The report gives a glimpse into that future, citing the current status of the hospitality and travel industries and forecasting how varying sectors will perform through 2019 and beyond. Although Deloitte’s Outlook doesn’t see a downturn this upcoming year, it implores hoteliers to plan long-term to keep up with that growth in gross hotel bookings. Businesses with strong plans in place for when that downturn inevitably does happen are more likely to maintain profitability. Equally as important is ensuring that when revenue generation isn’t as high, costs aren’t cut where it counts, like on talent and maintaining service levels during the downturn.

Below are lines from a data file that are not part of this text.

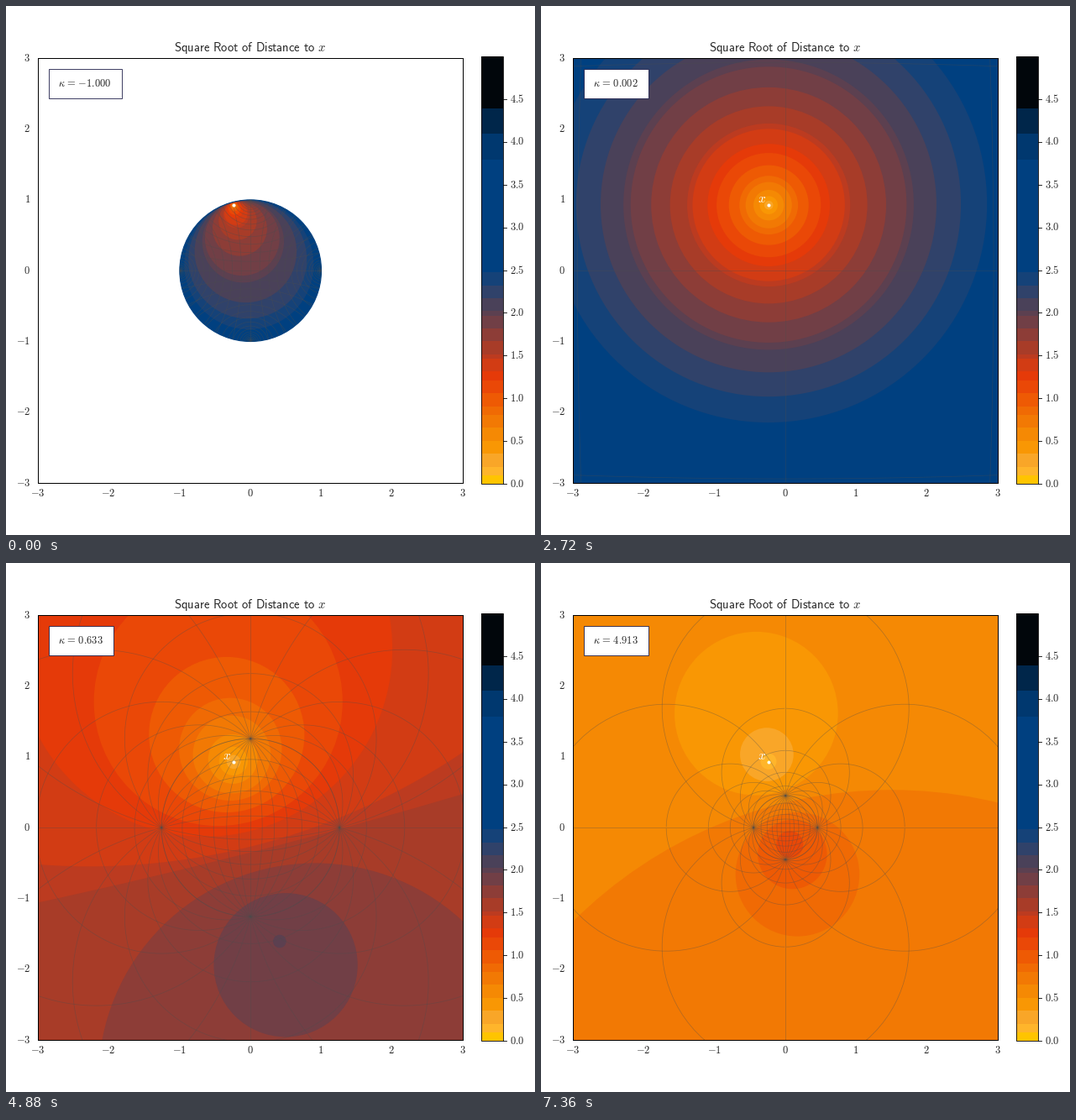
Write a matplotlib script that moves like this. It is 630 px wide and 630 px high and loops after 7400 ms.

```python
import numpy as np
import matplotlib.pyplot as plt
from matplotlib.animation import FuncAnimation
from matplotlib.collections import LineCollection
from matplotlib.patches import Circle, Rectangle

plt.rcParams["mathtext.fontset"] = "cm"

SIZE, DPI = 630, 100
LEFT, TOP, SIDE = 38.2, 62.2, 506
BAR_X, BAR_W, BAR_Y0, BAR_UNIT = 566.1, 26, 569.3, 101.9

# Curvature follows a cubic; the nearly flat part is skipped.
roots = np.linspace(-1, 1.7, 200)
KAPPAS = roots[np.abs(roots) >= 0.1] ** 3

X = np.array([-0.237, 0.925])
X_NORM = np.hypot(*X)
X_DIR = X / X_NORM

STEPS = [2, 4, 7, 10, 13, 16, 18, 21, 24, 26, 29, 30, 33, 36, 39, 40, 43,
         46, 49, 75, 81, 87]
LEVELS = np.array(STEPS) * 5 / 99
COLORS = ["#ffc400", "#ffb52b", "#f9a628", "#f99704", "#f58904", "#f27904",
          "#f06a04", "#ee5a04", "#ea4807", "#e53a09", "#d23c14", "#bc3b20",
          "#a83c28", "#8d3d37", "#713f46", "#5c4050", "#4a4159", "#30426a",
          "#154278", "#004080", "#00386f", "#00264a", "#01060b"]
RIM_DIST = 2 * np.arctanh(1 - 1e-5)  # numerical reach of the unit ball

fig = plt.figure(figsize=(SIZE / DPI, SIZE / DPI), dpi=DPI, facecolor="white")

ax = fig.add_axes([LEFT / SIZE, 1 - (TOP + SIDE) / SIZE, SIDE / SIZE, SIDE / SIZE])
ax.set(xlim=(-3, 3), ylim=(-3, 3), xticks=[], yticks=[])
for spine in ax.spines.values():
    spine.set_linewidth(0.72)

# Overlay in pixel coordinates, y pointing down.
page = fig.add_axes([0, 0, 1, 1], zorder=5)
page.set(xlim=(0, SIZE), ylim=(SIZE, 0))
page.axis("off")


def label(x, y, s, size=9, **kw):
    kw = {"ha": "center", "va": "center", "color": "0.15", **kw}
    return page.text(x, y, f"${s}$", fontsize=size, **kw)


def draw_static():
    gap = r"\hspace{0.379}"
    words = gap.join(r"\mathsf{%s}" % w for w in "Square Root of Distance to".split())
    label(290.7, 53.7, words + gap + "x", 10.5, va="baseline")

    for v in range(-3, 4):
        pos = (v + 3) * SIDE / 6
        label(LEFT + pos - 0.8, 580.7, v)
        label(29, TOP + SIDE - pos, v, ha="right")

    edges = [0, *LEVELS, 5]
    for lo, hi, color in zip(edges, edges[1:], COLORS):
        page.add_patch(Rectangle((BAR_X, BAR_Y0 - hi * BAR_UNIT), BAR_W,
                                 (hi - lo) * BAR_UNIT, color=color, lw=0))
    page.add_patch(Rectangle((BAR_X, BAR_Y0 - 5 * BAR_UNIT), BAR_W, 5 * BAR_UNIT,
                             fill=False, ec="black", lw=0.6))
    for v in np.arange(0, 5, 0.5):
        y = BAR_Y0 - v * BAR_UNIT
        page.plot([BAR_X + BAR_W, BAR_X + BAR_W + 4], [y, y], color="black", lw=0.6)
        label(600, y, f"{v:.1f}", ha="left")


draw_static()

ball = ax.add_patch(Circle((0, 0), 1, lw=0, zorder=0.5))
rim = ax.add_patch(Circle((0, 0), 1, fill=False, lw=0.8, zorder=1.5))
discs = [ax.add_patch(Circle((0, 0), 1, lw=0)) for _ in LEVELS]
grid = ax.add_collection(LineCollection([], colors=[(0.3, 0.3, 0.3, 0.38)],
                                        linewidths=0.55, zorder=2), autolim=False)
ax.plot(*X, "o", color="white", ms=2.9, mew=0, zorder=3)
label(263.2, 229.2, "x", 11, color="white")

box = page.add_patch(Rectangle((51.1, 75.1), 87, 35, fc="white", ec="#1c1c48", lw=0.6))
kappa_text = label(62.2, 96.2, r"\kappa", ha="left", va="baseline")


def geodesics(kappa, radius):
    """Geodesics crossing both axes at right angles, projected to the plane."""
    if kappa > 0:
        sn, cs = np.sin, np.cos
        count = np.arange(-5, 7)
        t = np.linspace(-0.999 * np.pi, 0.999 * np.pi, 500)
    else:
        sn, cs = np.sinh, np.cosh
        count = np.arange(-22, 23)
        t = np.linspace(-7, 7, 120)
    s = count[:, None] * np.pi / 12
    scale = radius / (1 + cs(t) * cs(s))
    a, b = cs(t) * sn(s) * scale, sn(t) * scale
    return np.concatenate([np.stack([a, b], -1), np.stack([b, a], -1)])


def update(i):
    kappa = KAPPAS[i]
    radius = 1 / np.sqrt(abs(kappa))
    sphere = kappa > 0
    tan, atan = (np.tan, np.arctan) if sphere else (np.tanh, np.arctanh)

    theta = 2 * atan(X_NORM / radius)
    rho = LEVELS ** 2 / radius
    near, far = (theta - rho) / 2, (theta + rho) / 2
    inner = far < np.pi / 2 if sphere else np.ones(len(LEVELS), bool)
    p, q = radius * tan(near), radius * tan(far)

    # Past the point at infinity a ball becomes the outside of a disc.
    for k, disc in enumerate(discs):
        disc.set_visible(bool(rho[k] < (np.pi if sphere else RIM_DIST)))
        disc.set_center(tuple(X_DIR * (p[k] + q[k]) / 2))
        disc.set_radius(abs(q[k] - p[k]) / 2)
        disc.set_facecolor(COLORS[k] if inner[k] else COLORS[k + 1])
        disc.set_zorder(1 - 0.01 * k if inner[k] else 1 + 0.01 * k)

    far_color = COLORS[np.searchsorted(LEVELS, np.sqrt(RIM_DIST * radius))]
    for part in (ball, rim):
        part.set_visible(not sphere)
        part.set_radius(radius)
    ball.set_facecolor(far_color)
    rim.set_edgecolor(far_color)
    ax.set_facecolor(COLORS[inner.sum()] if sphere else "white")
    grid.set_segments(geodesics(kappa, radius))

    box.set_width(77 if sphere else 87)
    kappa_text.set_text(r"$\kappa\hspace{0.12}=\hspace{0.12}{%.3f}$" % kappa)
    return [ball, rim, *discs, grid, box, kappa_text]


anim = FuncAnimation(fig, update, frames=len(KAPPAS), interval=40,
                     repeat=True, repeat_delay=0, blit=False)
plt.show()
```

Last week, Facebook announced it is reportedly working to develop a single, unified messaging infrastructure and increasing the connection between several of their apps. The integration will allow users to communicate cross-platform even while using the individual apps of Facebook Messenger, WhatsApp, and Instagram's messaging, combining the world's 3 largest messaging platforms. Thousands of Facebook employees are supposedly hard at work, with the goal being to make the integration complete by the end of 2019 or early 2020, though Zuckerberg has said that the functionality likely wouldn't be possible until sometime in 2020 at the latest. Read more about how this change will impact the hospitality industry.
New research from the Business Travel Show has found that travel buyers are yet to be convinced by next-generation technology. More than half say they believe bots, blockchain, and augmented reality will have minimal to no impact in the next three years. Only a fifth of the 134 buyers polled said they see technology ‘significantly improving booking, saving time and money’ by 2022. However, there appears to be more faith in the abilities of artificial intelligence (AI); 18 percent of respondents believe it has the potential to ‘revolutionise’ the travel industry over the next three years.